Stored data entries
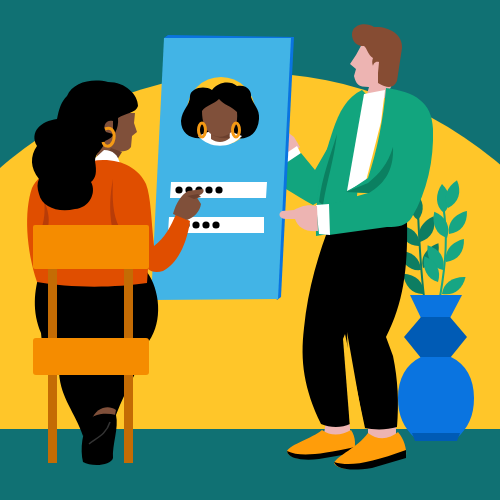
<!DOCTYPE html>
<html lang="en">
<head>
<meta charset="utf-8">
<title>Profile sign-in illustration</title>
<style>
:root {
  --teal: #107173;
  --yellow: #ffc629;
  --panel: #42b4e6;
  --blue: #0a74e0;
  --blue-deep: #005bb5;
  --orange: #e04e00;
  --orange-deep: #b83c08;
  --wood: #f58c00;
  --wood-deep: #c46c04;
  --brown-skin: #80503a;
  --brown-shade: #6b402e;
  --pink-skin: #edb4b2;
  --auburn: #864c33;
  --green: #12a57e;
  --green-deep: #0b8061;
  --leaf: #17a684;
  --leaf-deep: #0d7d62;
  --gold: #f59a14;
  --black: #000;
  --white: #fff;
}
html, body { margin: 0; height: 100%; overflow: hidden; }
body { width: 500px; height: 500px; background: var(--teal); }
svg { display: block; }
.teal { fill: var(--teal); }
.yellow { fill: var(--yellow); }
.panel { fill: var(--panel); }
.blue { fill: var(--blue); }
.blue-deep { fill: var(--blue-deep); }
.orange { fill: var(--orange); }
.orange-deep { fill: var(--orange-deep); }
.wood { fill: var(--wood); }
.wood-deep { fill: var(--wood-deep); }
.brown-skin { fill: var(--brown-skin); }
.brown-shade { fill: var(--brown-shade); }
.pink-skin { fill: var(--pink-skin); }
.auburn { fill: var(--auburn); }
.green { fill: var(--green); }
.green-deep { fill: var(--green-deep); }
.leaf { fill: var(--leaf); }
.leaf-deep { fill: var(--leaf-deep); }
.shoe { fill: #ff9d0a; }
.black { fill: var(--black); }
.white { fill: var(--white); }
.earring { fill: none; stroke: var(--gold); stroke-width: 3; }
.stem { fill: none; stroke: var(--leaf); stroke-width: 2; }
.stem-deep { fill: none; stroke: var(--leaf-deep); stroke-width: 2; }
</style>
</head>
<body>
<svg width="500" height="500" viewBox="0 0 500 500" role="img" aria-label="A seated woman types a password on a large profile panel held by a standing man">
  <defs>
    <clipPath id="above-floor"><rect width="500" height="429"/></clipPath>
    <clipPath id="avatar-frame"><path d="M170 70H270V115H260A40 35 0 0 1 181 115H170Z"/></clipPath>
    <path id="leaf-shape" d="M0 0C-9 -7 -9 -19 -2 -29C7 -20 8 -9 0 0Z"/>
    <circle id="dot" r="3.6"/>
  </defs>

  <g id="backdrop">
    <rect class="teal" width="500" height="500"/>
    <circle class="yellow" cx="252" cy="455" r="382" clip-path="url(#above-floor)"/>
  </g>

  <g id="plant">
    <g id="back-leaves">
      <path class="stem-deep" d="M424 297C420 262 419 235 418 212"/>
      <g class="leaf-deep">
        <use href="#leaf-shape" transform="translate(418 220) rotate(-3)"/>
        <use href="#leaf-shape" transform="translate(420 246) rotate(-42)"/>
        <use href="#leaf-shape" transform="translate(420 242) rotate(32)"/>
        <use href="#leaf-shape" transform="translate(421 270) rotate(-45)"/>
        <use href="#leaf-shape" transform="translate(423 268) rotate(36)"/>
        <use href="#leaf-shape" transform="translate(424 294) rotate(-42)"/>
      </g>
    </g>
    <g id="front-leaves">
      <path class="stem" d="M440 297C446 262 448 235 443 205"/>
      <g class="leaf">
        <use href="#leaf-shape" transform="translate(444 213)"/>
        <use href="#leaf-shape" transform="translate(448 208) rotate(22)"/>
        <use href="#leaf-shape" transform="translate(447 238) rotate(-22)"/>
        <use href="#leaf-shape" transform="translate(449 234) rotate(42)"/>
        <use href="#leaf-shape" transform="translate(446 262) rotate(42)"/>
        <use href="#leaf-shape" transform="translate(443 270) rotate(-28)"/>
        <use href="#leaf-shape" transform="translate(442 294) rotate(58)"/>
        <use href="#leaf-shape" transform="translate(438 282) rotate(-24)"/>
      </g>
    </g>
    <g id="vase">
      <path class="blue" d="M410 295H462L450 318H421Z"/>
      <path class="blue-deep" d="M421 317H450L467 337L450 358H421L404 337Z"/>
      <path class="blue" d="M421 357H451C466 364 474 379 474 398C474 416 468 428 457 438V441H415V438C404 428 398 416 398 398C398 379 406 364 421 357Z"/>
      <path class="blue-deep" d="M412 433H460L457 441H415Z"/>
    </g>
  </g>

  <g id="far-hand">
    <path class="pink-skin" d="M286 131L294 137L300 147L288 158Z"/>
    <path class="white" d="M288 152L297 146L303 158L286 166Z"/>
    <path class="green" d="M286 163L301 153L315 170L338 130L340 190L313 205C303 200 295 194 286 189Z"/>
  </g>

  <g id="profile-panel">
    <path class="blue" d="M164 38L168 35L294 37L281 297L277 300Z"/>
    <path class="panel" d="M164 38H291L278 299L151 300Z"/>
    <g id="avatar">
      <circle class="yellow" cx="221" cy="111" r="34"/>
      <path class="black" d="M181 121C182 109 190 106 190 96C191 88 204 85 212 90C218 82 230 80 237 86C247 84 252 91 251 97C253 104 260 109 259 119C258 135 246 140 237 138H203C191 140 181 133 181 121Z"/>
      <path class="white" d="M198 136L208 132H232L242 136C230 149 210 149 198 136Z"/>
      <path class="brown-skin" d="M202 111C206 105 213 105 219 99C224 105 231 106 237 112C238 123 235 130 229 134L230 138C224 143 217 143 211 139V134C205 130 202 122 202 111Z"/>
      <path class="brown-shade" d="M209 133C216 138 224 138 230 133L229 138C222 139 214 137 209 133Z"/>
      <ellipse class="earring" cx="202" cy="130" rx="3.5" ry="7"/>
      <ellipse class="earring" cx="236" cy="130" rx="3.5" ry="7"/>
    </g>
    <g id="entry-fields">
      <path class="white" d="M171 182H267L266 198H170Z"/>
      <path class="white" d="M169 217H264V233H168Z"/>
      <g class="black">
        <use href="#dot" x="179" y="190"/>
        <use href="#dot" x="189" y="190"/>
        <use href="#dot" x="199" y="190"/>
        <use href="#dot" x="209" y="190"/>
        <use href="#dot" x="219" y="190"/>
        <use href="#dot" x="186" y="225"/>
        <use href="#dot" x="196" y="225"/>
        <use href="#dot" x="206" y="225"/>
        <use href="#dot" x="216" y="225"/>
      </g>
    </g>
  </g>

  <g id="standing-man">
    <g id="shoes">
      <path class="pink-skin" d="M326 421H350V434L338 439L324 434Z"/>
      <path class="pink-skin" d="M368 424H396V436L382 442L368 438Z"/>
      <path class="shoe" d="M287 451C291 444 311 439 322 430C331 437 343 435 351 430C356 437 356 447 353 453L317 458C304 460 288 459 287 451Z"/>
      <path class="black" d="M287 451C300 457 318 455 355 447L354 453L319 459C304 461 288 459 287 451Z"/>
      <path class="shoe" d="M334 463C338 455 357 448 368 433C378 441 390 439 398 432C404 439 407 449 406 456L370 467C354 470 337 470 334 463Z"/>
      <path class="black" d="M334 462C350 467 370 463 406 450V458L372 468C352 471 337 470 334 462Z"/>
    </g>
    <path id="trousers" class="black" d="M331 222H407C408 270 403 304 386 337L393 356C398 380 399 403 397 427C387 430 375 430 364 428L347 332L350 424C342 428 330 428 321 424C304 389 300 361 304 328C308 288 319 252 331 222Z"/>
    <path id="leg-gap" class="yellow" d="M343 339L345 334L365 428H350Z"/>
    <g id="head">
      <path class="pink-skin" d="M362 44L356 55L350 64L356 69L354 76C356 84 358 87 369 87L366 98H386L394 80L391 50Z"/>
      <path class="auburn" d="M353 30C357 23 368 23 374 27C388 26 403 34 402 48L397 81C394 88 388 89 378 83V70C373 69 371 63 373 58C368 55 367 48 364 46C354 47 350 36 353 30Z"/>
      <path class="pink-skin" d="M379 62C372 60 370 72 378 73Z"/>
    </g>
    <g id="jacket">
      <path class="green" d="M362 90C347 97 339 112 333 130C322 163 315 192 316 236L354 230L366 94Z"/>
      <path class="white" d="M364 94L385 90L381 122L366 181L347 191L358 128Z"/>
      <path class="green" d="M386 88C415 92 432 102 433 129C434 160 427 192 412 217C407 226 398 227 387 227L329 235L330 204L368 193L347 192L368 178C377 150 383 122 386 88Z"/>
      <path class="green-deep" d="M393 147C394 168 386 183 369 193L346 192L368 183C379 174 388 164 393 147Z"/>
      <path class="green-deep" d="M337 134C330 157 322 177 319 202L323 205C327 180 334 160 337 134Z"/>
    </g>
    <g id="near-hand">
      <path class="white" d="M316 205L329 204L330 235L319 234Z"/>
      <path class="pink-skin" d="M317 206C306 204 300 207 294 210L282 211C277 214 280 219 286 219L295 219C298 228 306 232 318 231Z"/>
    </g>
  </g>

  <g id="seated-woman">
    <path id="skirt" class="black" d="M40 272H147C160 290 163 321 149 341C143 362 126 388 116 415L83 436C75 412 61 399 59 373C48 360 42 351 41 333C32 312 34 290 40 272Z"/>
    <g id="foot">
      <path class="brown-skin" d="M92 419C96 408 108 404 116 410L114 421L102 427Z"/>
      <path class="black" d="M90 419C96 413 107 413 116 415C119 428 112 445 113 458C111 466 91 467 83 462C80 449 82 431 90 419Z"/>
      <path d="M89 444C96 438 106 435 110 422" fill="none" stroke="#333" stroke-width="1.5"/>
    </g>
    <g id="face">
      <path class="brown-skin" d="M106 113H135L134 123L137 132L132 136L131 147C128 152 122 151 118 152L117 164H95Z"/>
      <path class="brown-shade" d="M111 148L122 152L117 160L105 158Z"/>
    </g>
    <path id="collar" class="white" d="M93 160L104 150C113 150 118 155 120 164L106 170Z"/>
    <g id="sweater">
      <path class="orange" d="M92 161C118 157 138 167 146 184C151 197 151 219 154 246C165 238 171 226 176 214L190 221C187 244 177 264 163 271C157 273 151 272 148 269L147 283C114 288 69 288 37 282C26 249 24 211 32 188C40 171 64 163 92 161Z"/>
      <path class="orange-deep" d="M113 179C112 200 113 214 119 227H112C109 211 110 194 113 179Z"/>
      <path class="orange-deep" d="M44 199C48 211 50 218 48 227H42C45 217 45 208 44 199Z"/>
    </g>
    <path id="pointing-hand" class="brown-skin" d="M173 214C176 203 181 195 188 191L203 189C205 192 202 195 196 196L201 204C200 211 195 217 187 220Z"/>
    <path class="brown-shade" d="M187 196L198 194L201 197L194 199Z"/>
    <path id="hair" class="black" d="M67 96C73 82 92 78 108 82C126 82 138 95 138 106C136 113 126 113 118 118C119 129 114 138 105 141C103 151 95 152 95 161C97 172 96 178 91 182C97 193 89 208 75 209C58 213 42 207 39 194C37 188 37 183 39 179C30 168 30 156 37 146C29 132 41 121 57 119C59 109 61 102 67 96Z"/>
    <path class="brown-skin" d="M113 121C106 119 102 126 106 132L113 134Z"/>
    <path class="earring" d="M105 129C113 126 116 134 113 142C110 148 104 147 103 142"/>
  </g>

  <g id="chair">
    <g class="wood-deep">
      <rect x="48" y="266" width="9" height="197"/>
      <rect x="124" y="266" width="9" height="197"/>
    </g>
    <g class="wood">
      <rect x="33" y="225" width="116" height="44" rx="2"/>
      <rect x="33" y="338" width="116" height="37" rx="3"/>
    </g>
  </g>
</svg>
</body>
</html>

▸ **Prompt**
Report each line above containing the string "hand".

▸ **Output of the task**
  <g id="far-hand">
    <g id="near-hand">
    <path id="pointing-hand" class="brown-skin" d="M173 214C176 203 181 195 188 191L203 189C205 192 202 195 196 196L201 204C200 211 195 217 187 220Z"/>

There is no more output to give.